Records from a data collection:
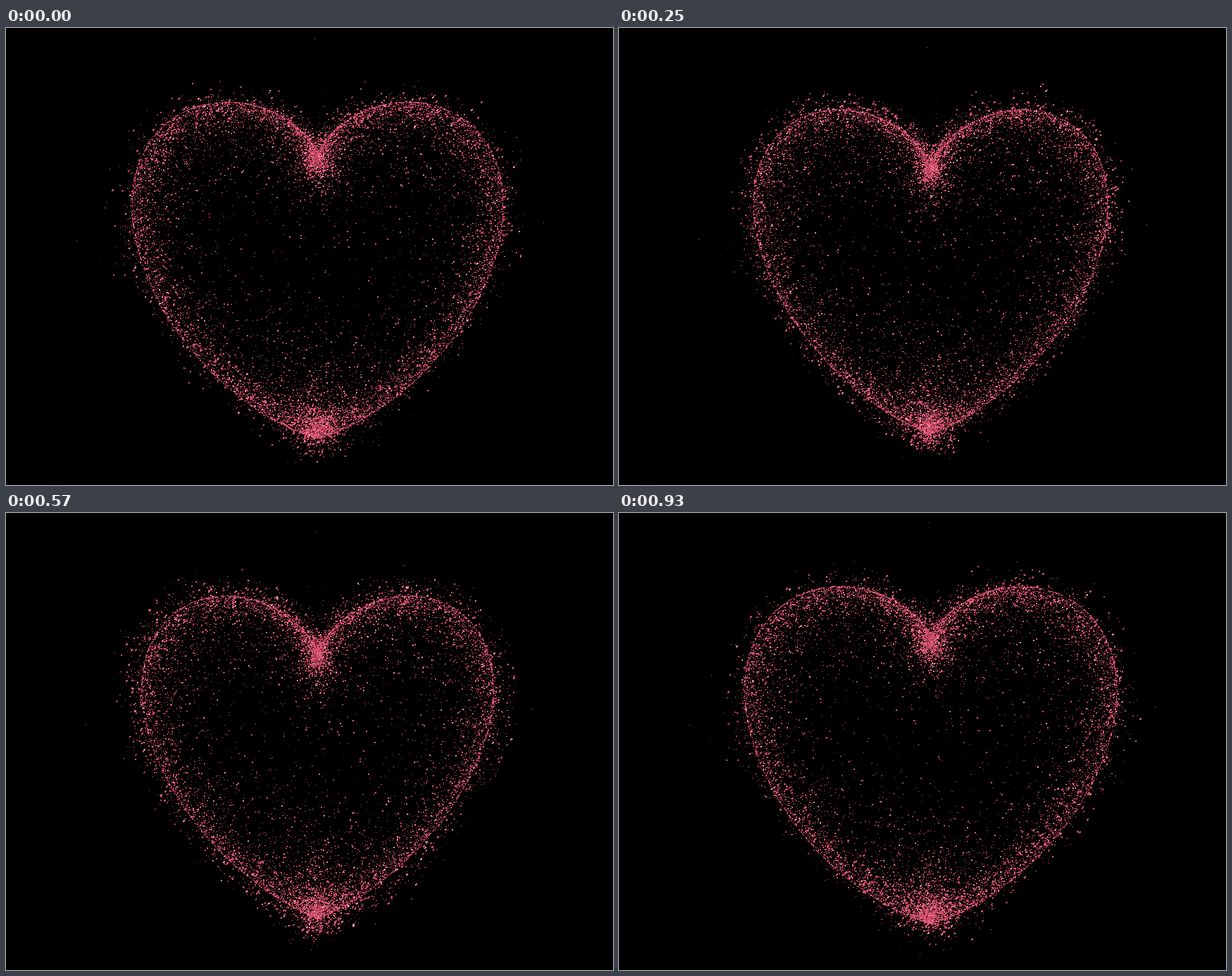
An HTML page with a canvas that plays this animation: 862 px wide and 649 px high, repeating every 0.97 s.

```html
<!DOCTYPE html>
<html lang="en">
<head>
<meta charset="utf-8">
<title>Beating heart</title>
<style>
  html, body { margin: 0; width: 100%; height: 100%; overflow: hidden; background: #000; }
  canvas { display: block; }
</style>
</head>
<body>
<canvas id="stage" width="862" height="649"></canvas>
<script>
const ctx = document.getElementById('stage').getContext('2d');
const TAU = Math.PI * 2;
const LOOP = 970, STEPS = 24;
const CX = 442, CY = 321;
const COLORS = ['#e85a78', '#e85a78', '#d94f6b', '#d94f6b', '#b8405a', '#9a344a', '#7c2a3b', '#ee8c9f'];

function makeRandom(seed) {
  return () => {
    seed = (seed + 0x6D2B79F5) | 0;
    let n = Math.imul(seed ^ (seed >>> 15), 1 | seed);
    n = (n + Math.imul(n ^ (n >>> 7), 61 | n)) ^ n;
    return ((n ^ (n >>> 14)) >>> 0) / 4294967296;
  };
}

const gauss = rnd => Math.sqrt(-2 * Math.log(1 - rnd())) * Math.cos(TAU * rnd());
const pick = rnd => COLORS[Math.floor(rnd() * COLORS.length)];

// Heart outline around the centre; the beat also bends it vertically.
function heart(t, beat) {
  const c2 = Math.cos(2 * t);
  return [
    255 * Math.sin(t) ** 3,
    -(240 * Math.cos(t) - 68.5 * c2 - 50.5 * Math.cos(3 * t) + 2.5 * Math.cos(4 * t)) - beat * (1.25 + 3.75 * c2)
  ];
}

function dot(x, y, size, color) {
  x = Math.round(x);
  y = Math.round(y);
  ctx.fillStyle = color;
  if (size < 3) {
    ctx.fillRect(x, y, size, size > 1 && (x + y) % 2 ? 1 : size);
  } else {
    ctx.fillRect(x, y, 2, 2);
    ctx.fillRect(x + 1, y - 1, 2, 2);
  }
}

// Outline particles, then two clouds drifting inwards from it.
const rnd = makeRandom(2024);
const particles = [];
function addCloud(count, depth, bigShare) {
  const inward = () => Math.min(1, -depth * Math.log(1 - rnd()));
  for (let i = 0; i < count; i++) {
    const ix = inward(), iy = inward();
    const blur = 55 * (ix + iy);
    particles.push({
      t: rnd() * TAU,
      kx: 1 - ix,
      ky: 1 - iy,
      dx: gauss(rnd) * blur,
      dy: gauss(rnd) * blur * 0.5,
      shake: depth ? 1.3 : 0.5,
      size: rnd() < bigShare ? 2 : 1,
      color: pick(rnd)
    });
  }
}
addCloud(2300, 0, 0.2);
addCloud(5600, 0.055, 0.3);
addCloud(5200, 0.18, 0.35);

function drawBody(step, beat) {
  const jitter = makeRandom(500 + step);
  const shake = () => Math.floor(jitter() * 3) - 1;
  for (const p of particles) {
    let [x, y] = heart(p.t, beat);
    x = x * p.kx + p.dx;
    y = y * p.ky + p.dy;
    const push = 1 + 9.5 * beat / Math.max(30, Math.hypot(x, y));
    dot(CX + x * push + shake() * p.shake, CY + y * push + shake() * p.shake, p.size, p.color);
  }
}

// The halo is reshuffled every step and runs back and forth.
function drawHalo(step, beat) {
  const key = step < 10 ? Math.min(step, 9 - step) : Math.min(step, 33 - step);
  const r = makeRandom(9000 + key * 77);
  const power = Math.abs(beat);
  const count = 2700 + 600 * power * power;
  for (let i = 0; i < count; i++) {
    const [x, y] = heart(r() * TAU, beat);
    const spread = (8 + 9 * power) * (0.4 + 0.6 * Math.hypot(x, y) / 260);
    const dx = gauss(r) * spread, dy = gauss(r) * spread;
    const s = r();
    dot(CX + x + dx, CY + y + dy, s < 0.55 ? 1 : s < 0.88 ? 2 : 3, pick(r));
  }
}

function stepAt(ms) {
  return ms < 210 ? Math.min(4, Math.floor(ms / 40)) : Math.min(STEPS - 1, 5 + Math.floor((ms - 210) / 40));
}

function draw(step) {
  const beat = Math.cos(TAU * (step + 1.5) / STEPS);
  ctx.fillStyle = '#000';
  ctx.fillRect(0, 0, 862, 649);
  drawHalo(step, beat);
  drawBody(step, beat);
}

let start = null, shown = 0;
function tick(now) {
  if (start === null) start = now;
  const step = stepAt(Math.max(0, now - start) % LOOP);
  if (step !== shown) draw(shown = step);
  requestAnimationFrame(tick);
}
draw(0);
requestAnimationFrame(tick);
</script>
</body>
</html>
```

> WORK REQUIRED
All entries above are to be reproduced exactly, with no pictures.

> RESPONSE FOR THIS EXERCISE
An HTML page with a canvas that plays this animation: 862 px wide and 649 px high, repeating every 0.97 s.

```html
<!DOCTYPE html>
<html lang="en">
<head>
<meta charset="utf-8">
<title>Beating heart</title>
<style>
  html, body { margin: 0; width: 100%; height: 100%; overflow: hidden; background: #000; }
  canvas { display: block; }
</style>
</head>
<body>
<canvas id="stage" width="862" height="649"></canvas>
<script>
const ctx = document.getElementById('stage').getContext('2d');
const TAU = Math.PI * 2;
const LOOP = 970, STEPS = 24;
const CX = 442, CY = 321;
const COLORS = ['#e85a78', '#e85a78', '#d94f6b', '#d94f6b', '#b8405a', '#9a344a', '#7c2a3b', '#ee8c9f'];

function makeRandom(seed) {
  return () => {
    seed = (seed + 0x6D2B79F5) | 0;
    let n = Math.imul(seed ^ (seed >>> 15), 1 | seed);
    n = (n + Math.imul(n ^ (n >>> 7), 61 | n)) ^ n;
    return ((n ^ (n >>> 14)) >>> 0) / 4294967296;
  };
}

const gauss = rnd => Math.sqrt(-2 * Math.log(1 - rnd())) * Math.cos(TAU * rnd());
const pick = rnd => COLORS[Math.floor(rnd() * COLORS.length)];

// Heart outline around the centre; the beat also bends it vertically.
function heart(t, beat) {
  const c2 = Math.cos(2 * t);
  return [
    255 * Math.sin(t) ** 3,
    -(240 * Math.cos(t) - 68.5 * c2 - 50.5 * Math.cos(3 * t) + 2.5 * Math.cos(4 * t)) - beat * (1.25 + 3.75 * c2)
  ];
}

function dot(x, y, size, color) {
  x = Math.round(x);
  y = Math.round(y);
  ctx.fillStyle = color;
  if (size < 3) {
    ctx.fillRect(x, y, size, size > 1 && (x + y) % 2 ? 1 : size);
  } else {
    ctx.fillRect(x, y, 2, 2);
    ctx.fillRect(x + 1, y - 1, 2, 2);
  }
}

// Outline particles, then two clouds drifting inwards from it.
const rnd = makeRandom(2024);
const particles = [];
function addCloud(count, depth, bigShare) {
  const inward = () => Math.min(1, -depth * Math.log(1 - rnd()));
  for (let i = 0; i < count; i++) {
    const ix = inward(), iy = inward();
    const blur = 55 * (ix + iy);
    particles.push({
      t: rnd() * TAU,
      kx: 1 - ix,
      ky: 1 - iy,
      dx: gauss(rnd) * blur,
      dy: gauss(rnd) * blur * 0.5,
      shake: depth ? 1.3 : 0.5,
      size: rnd() < bigShare ? 2 : 1,
      color: pick(rnd)
    });
  }
}
addCloud(2300, 0, 0.2);
addCloud(5600, 0.055, 0.3);
addCloud(5200, 0.18, 0.35);

function drawBody(step, beat) {
  const jitter = makeRandom(500 + step);
  const shake = () => Math.floor(jitter() * 3) - 1;
  for (const p of particles) {
    let [x, y] = heart(p.t, beat);
    x = x * p.kx + p.dx;
    y = y * p.ky + p.dy;
    const push = 1 + 9.5 * beat / Math.max(30, Math.hypot(x, y));
    dot(CX + x * push + shake() * p.shake, CY + y * push + shake() * p.shake, p.size, p.color);
  }
}

// The halo is reshuffled every step and runs back and forth.
function drawHalo(step, beat) {
  const key = step < 10 ? Math.min(step, 9 - step) : Math.min(step, 33 - step);
  const r = makeRandom(9000 + key * 77);
  const power = Math.abs(beat);
  const count = 2700 + 600 * power * power;
  for (let i = 0; i < count; i++) {
    const [x, y] = heart(r() * TAU, beat);
    const spread = (8 + 9 * power) * (0.4 + 0.6 * Math.hypot(x, y) / 260);
    const dx = gauss(r) * spread, dy = gauss(r) * spread;
    const s = r();
    dot(CX + x + dx, CY + y + dy, s < 0.55 ? 1 : s < 0.88 ? 2 : 3, pick(r));
  }
}

function stepAt(ms) {
  return ms < 210 ? Math.min(4, Math.floor(ms / 40)) : Math.min(STEPS - 1, 5 + Math.floor((ms - 210) / 40));
}

function draw(step) {
  const beat = Math.cos(TAU * (step + 1.5) / STEPS);
  ctx.fillStyle = '#000';
  ctx.fillRect(0, 0, 862, 649);
  drawHalo(step, beat);
  drawBody(step, beat);
}

let start = null, shown = 0;
function tick(now) {
  if (start === null) start = now;
  const step = stepAt(Math.max(0, now - start) % LOOP);
  if (step !== shown) draw(shown = step);
  requestAnimationFrame(tick);
}
draw(0);
requestAnimationFrame(tick);
</script>
</body>
</html>
```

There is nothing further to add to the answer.